## Task details
Pick out all lines of the entries that include the word "title" and copy them.

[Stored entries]
┌──

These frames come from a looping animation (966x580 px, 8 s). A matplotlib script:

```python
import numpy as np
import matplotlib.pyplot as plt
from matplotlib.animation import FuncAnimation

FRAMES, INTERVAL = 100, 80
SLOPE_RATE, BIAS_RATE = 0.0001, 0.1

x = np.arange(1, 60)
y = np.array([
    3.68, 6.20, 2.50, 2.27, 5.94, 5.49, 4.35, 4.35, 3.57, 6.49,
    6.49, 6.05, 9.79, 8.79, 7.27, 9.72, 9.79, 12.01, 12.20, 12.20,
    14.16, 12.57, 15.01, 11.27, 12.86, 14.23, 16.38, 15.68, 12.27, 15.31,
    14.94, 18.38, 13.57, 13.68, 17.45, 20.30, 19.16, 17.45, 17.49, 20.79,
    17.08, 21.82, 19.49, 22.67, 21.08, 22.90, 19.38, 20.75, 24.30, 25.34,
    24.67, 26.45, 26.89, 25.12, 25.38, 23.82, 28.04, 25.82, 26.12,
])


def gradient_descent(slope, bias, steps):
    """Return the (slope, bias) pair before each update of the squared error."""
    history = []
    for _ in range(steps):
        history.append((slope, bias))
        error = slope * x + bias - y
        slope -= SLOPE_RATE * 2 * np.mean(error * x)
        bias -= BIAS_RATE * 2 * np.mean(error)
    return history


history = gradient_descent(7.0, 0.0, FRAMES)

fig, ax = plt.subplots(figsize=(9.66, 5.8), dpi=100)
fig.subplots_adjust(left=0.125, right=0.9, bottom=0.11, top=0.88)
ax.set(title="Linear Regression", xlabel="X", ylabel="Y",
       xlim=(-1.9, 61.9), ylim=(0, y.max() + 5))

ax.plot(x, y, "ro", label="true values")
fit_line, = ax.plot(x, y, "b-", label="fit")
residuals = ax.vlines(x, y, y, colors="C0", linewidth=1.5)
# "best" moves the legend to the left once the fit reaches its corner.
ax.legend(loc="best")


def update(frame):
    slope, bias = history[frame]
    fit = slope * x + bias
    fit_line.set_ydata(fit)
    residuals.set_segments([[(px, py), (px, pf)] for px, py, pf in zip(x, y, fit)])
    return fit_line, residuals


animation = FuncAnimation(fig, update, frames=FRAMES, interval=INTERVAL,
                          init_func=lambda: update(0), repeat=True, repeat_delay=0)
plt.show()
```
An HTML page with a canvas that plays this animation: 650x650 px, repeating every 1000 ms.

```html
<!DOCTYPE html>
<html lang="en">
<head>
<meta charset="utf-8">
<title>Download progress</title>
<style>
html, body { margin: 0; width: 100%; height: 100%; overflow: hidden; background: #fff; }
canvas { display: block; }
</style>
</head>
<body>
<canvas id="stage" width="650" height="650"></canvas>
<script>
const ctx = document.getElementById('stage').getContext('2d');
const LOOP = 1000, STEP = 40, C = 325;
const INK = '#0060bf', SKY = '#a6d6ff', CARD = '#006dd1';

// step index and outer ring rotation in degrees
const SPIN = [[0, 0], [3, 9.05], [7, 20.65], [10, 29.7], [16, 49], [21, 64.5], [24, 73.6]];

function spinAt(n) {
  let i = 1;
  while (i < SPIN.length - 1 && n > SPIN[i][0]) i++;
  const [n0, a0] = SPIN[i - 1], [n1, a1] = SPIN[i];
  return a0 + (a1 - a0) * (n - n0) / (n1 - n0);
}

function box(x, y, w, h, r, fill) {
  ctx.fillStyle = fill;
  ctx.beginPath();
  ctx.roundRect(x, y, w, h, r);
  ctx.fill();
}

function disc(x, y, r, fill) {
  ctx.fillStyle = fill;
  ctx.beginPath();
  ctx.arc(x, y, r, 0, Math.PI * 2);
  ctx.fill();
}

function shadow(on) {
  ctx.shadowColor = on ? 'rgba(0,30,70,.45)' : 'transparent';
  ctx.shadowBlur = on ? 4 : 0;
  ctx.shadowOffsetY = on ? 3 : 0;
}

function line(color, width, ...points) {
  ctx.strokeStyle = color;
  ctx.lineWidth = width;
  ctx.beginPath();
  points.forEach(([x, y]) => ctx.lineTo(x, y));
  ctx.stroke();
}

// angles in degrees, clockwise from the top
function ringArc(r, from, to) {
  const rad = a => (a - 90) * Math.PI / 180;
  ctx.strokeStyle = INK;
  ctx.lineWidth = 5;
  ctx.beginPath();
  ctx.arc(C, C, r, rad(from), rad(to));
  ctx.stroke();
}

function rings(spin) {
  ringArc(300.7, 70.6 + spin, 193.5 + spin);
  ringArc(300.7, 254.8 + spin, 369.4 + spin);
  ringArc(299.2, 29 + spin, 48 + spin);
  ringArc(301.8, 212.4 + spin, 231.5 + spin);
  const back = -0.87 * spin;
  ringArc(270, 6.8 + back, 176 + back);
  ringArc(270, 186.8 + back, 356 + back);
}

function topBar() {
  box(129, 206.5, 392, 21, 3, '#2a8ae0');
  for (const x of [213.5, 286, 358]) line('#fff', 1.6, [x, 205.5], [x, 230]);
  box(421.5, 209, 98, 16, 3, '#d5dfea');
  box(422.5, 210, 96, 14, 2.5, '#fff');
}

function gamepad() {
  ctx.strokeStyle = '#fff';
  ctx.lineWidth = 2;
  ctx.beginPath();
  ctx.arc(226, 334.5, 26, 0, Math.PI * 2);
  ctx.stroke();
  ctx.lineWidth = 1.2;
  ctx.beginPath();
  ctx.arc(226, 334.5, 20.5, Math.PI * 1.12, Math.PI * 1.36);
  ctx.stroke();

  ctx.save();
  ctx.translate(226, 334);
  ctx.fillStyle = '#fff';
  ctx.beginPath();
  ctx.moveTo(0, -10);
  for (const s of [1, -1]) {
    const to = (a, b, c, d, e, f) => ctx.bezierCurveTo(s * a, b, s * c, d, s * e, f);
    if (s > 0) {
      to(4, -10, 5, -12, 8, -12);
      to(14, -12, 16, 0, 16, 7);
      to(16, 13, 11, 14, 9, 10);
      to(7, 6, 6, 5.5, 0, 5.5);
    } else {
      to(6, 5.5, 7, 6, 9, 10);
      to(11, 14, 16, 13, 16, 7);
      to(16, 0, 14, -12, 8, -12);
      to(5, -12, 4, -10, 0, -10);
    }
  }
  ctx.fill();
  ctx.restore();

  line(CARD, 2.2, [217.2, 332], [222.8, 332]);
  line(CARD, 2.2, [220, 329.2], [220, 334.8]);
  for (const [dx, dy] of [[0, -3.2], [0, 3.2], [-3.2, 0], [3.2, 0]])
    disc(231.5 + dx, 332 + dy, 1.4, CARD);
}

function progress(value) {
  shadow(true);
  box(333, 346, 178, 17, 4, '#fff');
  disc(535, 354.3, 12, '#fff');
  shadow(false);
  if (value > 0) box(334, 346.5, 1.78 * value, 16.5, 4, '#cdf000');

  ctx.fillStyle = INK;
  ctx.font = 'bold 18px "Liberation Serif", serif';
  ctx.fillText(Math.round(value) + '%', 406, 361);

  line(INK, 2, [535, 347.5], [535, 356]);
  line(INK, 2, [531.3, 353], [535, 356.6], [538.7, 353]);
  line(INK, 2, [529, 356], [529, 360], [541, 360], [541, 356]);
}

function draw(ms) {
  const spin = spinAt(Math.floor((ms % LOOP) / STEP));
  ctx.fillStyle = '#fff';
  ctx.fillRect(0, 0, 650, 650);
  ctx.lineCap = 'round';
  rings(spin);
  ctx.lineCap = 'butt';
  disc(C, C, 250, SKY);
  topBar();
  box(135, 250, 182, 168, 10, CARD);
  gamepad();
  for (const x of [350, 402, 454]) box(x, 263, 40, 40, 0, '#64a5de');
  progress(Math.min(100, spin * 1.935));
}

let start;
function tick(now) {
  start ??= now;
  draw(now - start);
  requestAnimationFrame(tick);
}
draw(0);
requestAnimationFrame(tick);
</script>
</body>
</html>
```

└──

## Task solution
ax.set(title="Linear Regression", xlabel="X", ylabel="Y",
<title>Download progress</title>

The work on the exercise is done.